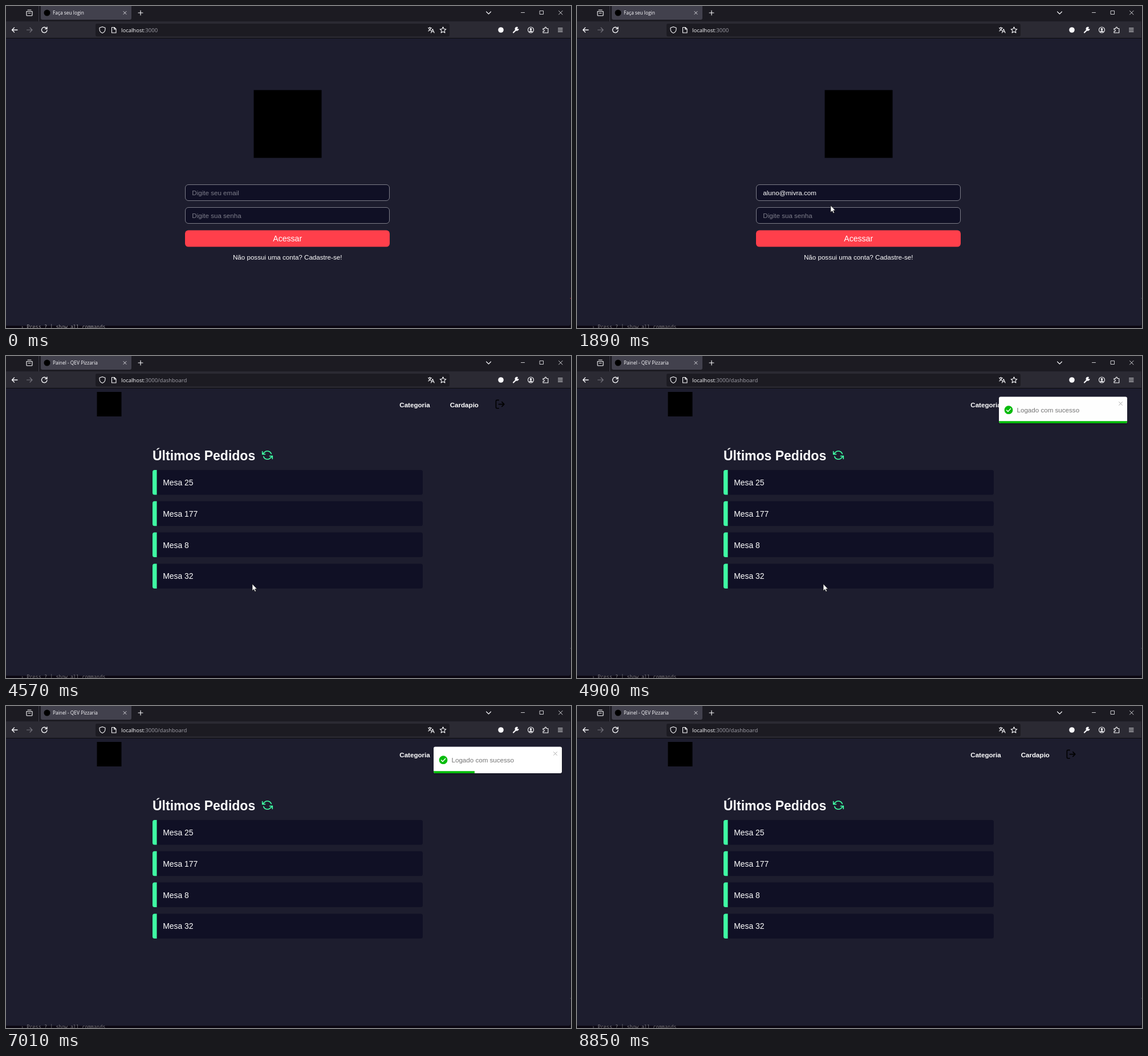
Write an HTML page that moves like this. It is 991 px wide and 565 px high and loops after 8920 ms.

```html
<!DOCTYPE html>
<html lang="pt-BR">
<head>
<meta charset="utf-8">
<title>Login</title>
<style>
html, body { margin: 0; width: 100%; height: 100%; overflow: hidden; background: #0b0711; }
svg { display: block; width: 991px; height: 565px; font: 11.6px "Liberation Sans", Arial, sans-serif; }
text { white-space: pre; }
.ui { font-family: "Open Sans", "Noto Sans", sans-serif; }
.line { fill: none; stroke: #fbfbfe; stroke-linecap: round; stroke-linejoin: round; }
.box { fill: #101025; stroke: #7c7c87; }
.white { fill: #fff; }
.hint { fill: #7d7d8a; }
.mid { text-anchor: middle; }
.bold { font-weight: bold; }
</style>
</head>
<body>
<svg viewBox="0 0 991 565">
  <rect width="991" height="565" fill="#0b0711"/>
  <path d="M990.5 0V565" stroke="#17131d"/>
  <path d="M0 56H990V558q0 3-3 3H0z" fill="#1d1d2e"/>
  <text id="shell" x="26" y="565.7" style="font:8.5px 'DejaVu Sans Mono',monospace">› Press ? │ show all commands</text>
  <path id="tick" d="M989.5 513h1.5"/>

  <g id="login">
    <rect x="434.5" y="147.5" width="119" height="119"/>
    <rect class="box" x="314.5" y="313.5" width="358" height="28" rx="5.5"/>
    <rect class="box" x="314.5" y="353.5" width="358" height="28" rx="5.5"/>
    <text id="email" x="326.3" y="332"></text>
    <text id="hint" class="hint" x="326.3" y="372">Digite sua senha</text>
    <g id="dots" class="white"></g>
    <path id="caret" stroke="#fff"/>
    <rect x="314" y="393.6" width="359" height="29" rx="5.8" fill="#ff3f4b"/>
    <text class="white mid" x="493.7" y="413.2" font-size="14.1">Acessar</text>
    <text class="white mid" x="493.7" y="445">Não possui uma conta? Cadastre-se!</text>
  </g>

  <g id="dash">
    <rect x="159.5" y="63" width="43" height="43"/>
    <g class="white bold">
      <text x="690.3" y="90.3">Categoria</text>
      <text x="778.7" y="90.3">Cardapio</text>
      <text x="257" y="182.8" font-size="23">Últimos Pedidos</text>
    </g>
    <path class="line" style="stroke:#000;stroke-width:2" transform="translate(857 75) scale(.8)"
      d="M9 21H5a2 2 0 0 1-2-2V5a2 2 0 0 1 2-2h4M16 17l5-5-5-5M21 12H9"/>
    <path class="line" style="stroke:#3fffa3;stroke-width:2" transform="translate(448.9 164.4) scale(.8)"
      d="M1 4v6h6M23 20v-6h-6M20.5 9A9 9 0 0 0 5.6 5.6L1 10M23 14l-4.6 4.4A9 9 0 0 1 3.5 15"/>
    <g id="orders"></g>
  </g>

  <g id="toast">
    <rect x="-1" y="72" width="227" height="49" rx="4" fill="#000" opacity=".12"/>
    <rect y="71.5" width="225" height="46.5" rx="3" fill="#fff"/>
    <circle cx="17" cy="94.7" r="7.4" fill="#07bc0c"/>
    <path class="line" style="stroke:#fff;stroke-width:1.5" d="M13.5 95l2.4 2.4 4.6-5"/>
    <text x="31.5" y="98.8" fill="#757575">Logado com sucesso</text>
    <path class="line" style="stroke:#aaa" d="M210.6 80.6l5.8 5.8m0-5.8l-5.8 5.8"/>
    <clipPath id="card"><rect y="71.5" width="225" height="46.5" rx="3"/></clipPath>
    <g clip-path="url(#card)"><rect id="bar" y="114.2" height="3.8" fill="#07bc0c"/></g>
  </g>

  <g id="chrome">
    <rect width="990" height="27" fill="#1c1b22"/>
    <rect y="27" width="990" height="29" fill="#2b2a33"/>
    <rect y="56" width="990" height="1" fill="#0c0c0f"/>
    <path d="M57.5 0V27" stroke="#3c3b46"/>
    <path d="M61 0H220V21q0 3-3 3H64q-3 0-3-3z" fill="#42414d"/>
    <rect x="157" y="31" width="621" height="22.5" rx="3" fill="#1c1b22"/>
    <circle cx="72" cy="12" r="5.5"/>
    <g class="ui" fill="#fbfbfe">
      <text id="title" x="82" y="15.3" font-size="8.4"></text>
      <text x="202" y="45.8" font-size="9.5">localhost<tspan id="path" fill="#a2a1aa"></tspan></text>
    </g>
    <g class="line" stroke-width="1.1">
      <path d="M38 7h6M36 9.5h10v6.5q0 1-1 1h-8q-1 0-1-1zM39 12.5h4"/>
      <path d="M232 12h8M236 8v8M842.5 10l4 4 4-4"/>
      <path d="M206 9.5l5 5m0-5l-5 5M903.5 11.5h6M936.5 8.5h6v6h-6zM969.5 8.5l6.5 6.5m0-6.5l-6.5 6.5" stroke-width=".8"/>
      <path d="M20 42h-9.5m4-4l-4 4 4 4" stroke-width="1.3"/>
      <path d="M36.5 42h9.5m-4-4l4 4-4 4" stroke="#77767f"/>
      <path d="M71.3 39.5A4.8 4.8 0 1 0 72 42.5M72 36.8v3.4h-3.4" stroke-width="1.3"/>
      <path d="M169 36.5l5 1.8v2.2q0 5-5 7-5-2-5-7v-2.2z"/>
      <path d="M185.5 37.5h4.5l3 3v6.5h-7.5zM189.7 37.5v3.3h3.3"/>
      <path d="M740.5 38.5h6m-3-1.5v1.5m2 0q-1 3.5-4.7 5.5m.8-4q1.5 2.5 4 3.3M745.5 47l2.8-6.5 2.8 6.5m-4.7-2h3.8"/>
      <path d="M766.5 36.8l1.6 3.5 3.8.4-2.9 2.5.9 3.8-3.4-2-3.4 2 .9-3.8-2.9-2.5 3.8-.4z"/>
      <path d="M890 46.5l4.5-4.5" stroke-width="2.2"/>
      <path d="M897.5 37.5a3 3 0 1 0 1.5 3l-2 .2-1-1.2z" fill="#fbfbfe"/>
      <circle cx="920.5" cy="42" r="5"/>
      <path d="M917.8 45q2.7-3 5.4 0z" fill="#fbfbfe"/>
      <circle cx="920.5" cy="40.7" r="1.3" fill="#fbfbfe"/>
      <path d="M942 39.5h3v-1a1.4 1.4 0 0 1 2.8 0v1h3v7.5h-8.8v-2.5h1a1.4 1.4 0 0 0 0-2.8h-1z"/>
      <path d="M968.5 39h7.5m-7.5 3h7.5m-7.5 3h7.5"/>
    </g>
    <circle cx="868" cy="42" r="4.8" fill="#fbfbfe"/>
  </g>

  <path id="arrow" d="M0 0V12L2.7 9.5 4.6 13.5 6.5 12.6 4.7 8.8H8.3z" fill="#fff" stroke="#111" stroke-width=".7"/>
  <path id="beam" class="line" d="M-2.5-5.5Q0-5.5 0-4.5Q0-5.5 2.5-5.5M0-5V5M-2.5 5.5Q0 5.5 0 4.5Q0 5.5 2.5 5.5"/>
</svg>
<script>
const LOOP = 8920, LOGGED_IN = 4500, TOAST_IN = 4525, BAR_START = 5227, TOAST_OUT = 7849;
const UNIT = 0.725; // page zoom
const $ = id => document.getElementById(id);
const set = (id, attrs) => { for (const k in attrs) $(id).setAttribute(k, attrs[k]); };
const show = (id, on) => set(id, { visibility: on ? 'visible' : 'hidden' });
const clamp = v => Math.min(1, Math.max(0, v));

const bezier = (x1, y1, x2, y2) => k => {
  const at = (s, p, q) => 3 * s * (1 - s) ** 2 * p + 3 * s * s * (1 - s) * q + s ** 3;
  let lo = 0, hi = 1;
  for (let i = 0; i < 22; i++) {
    const s = (lo + hi) / 2;
    if (at(s, x1, x2) < k) lo = s; else hi = s;
  }
  return at(lo, y1, y2);
};
const linear = k => k;
const bounce = bezier(.215, .61, .355, 1), ease = bezier(.25, .1, .25, 1);

// Interpolates rows of [time, ...values]
function track(rows, t, curve = linear) {
  if (t <= rows[0][0]) return rows[0].slice(1);
  const i = rows.findIndex(r => r[0] > t);
  if (i < 0) return rows[rows.length - 1].slice(1);
  const a = rows[i - 1], b = rows[i], k = curve((t - a[0]) / (b[0] - a[0]));
  return a.slice(1).map((v, j) => v + (b[j + 1] - v) * k);
}

const mouse = [
  [390, 800, 565], [1220, 470, 327], [1860, 470, 327], [1890, 445, 350],
  [2240, 423, 366], [3990, 423, 366], [4300, 432, 400], [5250, 432, 400],
  [5600, 741, 401], [5880, 837, 472], [6160, 931, 566]
];
const keys = [2720, 2860, 2990, 3260, 3330, 3400];
const slideIn = [[0, 3000, 0], [420, -25, 1], [525, 10, 1], [630, -5, 1], [700, 0, 1]];
const slideOut = [[0, 0, 1], [140, -20, 1], [700, 2000, 0]];

$('dots').innerHTML = keys.map((_, i) => `<circle cx="${330 + i * 7}" cy="368.7" r="2.8"/>`).join('');
$('orders').innerHTML = [25, 177, 8, 32].map((n, i) => {
  const y = 200 + i * 54.8;
  return `<rect x="257" y="${y}" width="474" height="43.5" rx="3.5" fill="#101025"/>
    <path d="M264.5 ${y}h-4q-3.5 0-3.5 3.5v36.5q0 3.5 3.5 3.5h4z" fill="#3fffa3"/>
    <text class="white" x="275.3" y="${y + 27}" font-size="13.9">Mesa ${n}</text>`;
}).join('');

function drawForm(t) {
  const filled = t >= 1620, typed = keys.filter(k => t >= k).length;
  $('email').textContent = filled ? 'aluno@mivra.com' : 'Digite seu email';
  set('email', { class: filled ? 'white' : 'hint' });
  set('hint', { display: typed ? 'none' : 'inline' });
  [...$('dots').children].forEach((dot, i) => dot.setAttribute('display', i < typed ? 'inline' : 'none'));
  const inEmail = t >= 1220 && t < 1620, inPassword = t >= 2240 && t < 4300;
  const x = 326.5 + (inEmail ? 0 : typed * 7);
  set('caret', {
    d: `M${x} ${inEmail ? 321.5 : 362}v12`,
    display: inEmail || inPassword ? 'inline' : 'none'
  });
}

function drawToast(t) {
  const leaving = t >= TOAST_OUT;
  const [x, opacity] = leaving ? track(slideOut, t - TOAST_OUT, ease) : track(slideIn, t - TOAST_IN, bounce);
  set('toast', { transform: `translate(${750 + x * UNIT})`, opacity });
  set('bar', { width: 225 * clamp((TOAST_OUT - t) / (TOAST_OUT - BAR_START)) });
  show('toast', t >= TOAST_IN && t < TOAST_OUT + 700);
}

function drawMouse(t) {
  const [x, y] = track(mouse, t);
  const inField = t < LOGGED_IN && x > 314 && x < 673 && ((y > 313 && y < 342) || (y > 353 && y < 382));
  const visible = t >= 390 && t < 6160 && !(t >= 2720 && t < 3750);
  for (const id of ['arrow', 'beam']) {
    set(id, { transform: `translate(${x} ${y})` });
    show(id, visible && inField === (id === 'beam'));
  }
}

function draw(now) {
  const t = now % LOOP, inside = t >= LOGGED_IN;
  set('login', { display: inside ? 'none' : 'inline' });
  set('dash', { display: inside ? 'inline' : 'none' });
  $('title').textContent = inside ? 'Painel - QEV Pizzaria' : 'Faça seu login';
  $('path').textContent = inside ? ':3000/dashboard' : ':3000';
  set('shell', { fill: t < 390 ? '#98969c' : '#77757c' });
  set('tick', { stroke: t < 390 ? '#c02030' : '#4b4950' });
  drawForm(t);
  drawToast(t);
  drawMouse(t);
  requestAnimationFrame(draw);
}
draw(performance.now());
</script>
</body>
</html>
```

Try it
Reply with one number only: how many lines of the listing hold "textContent"?

Expected answer
3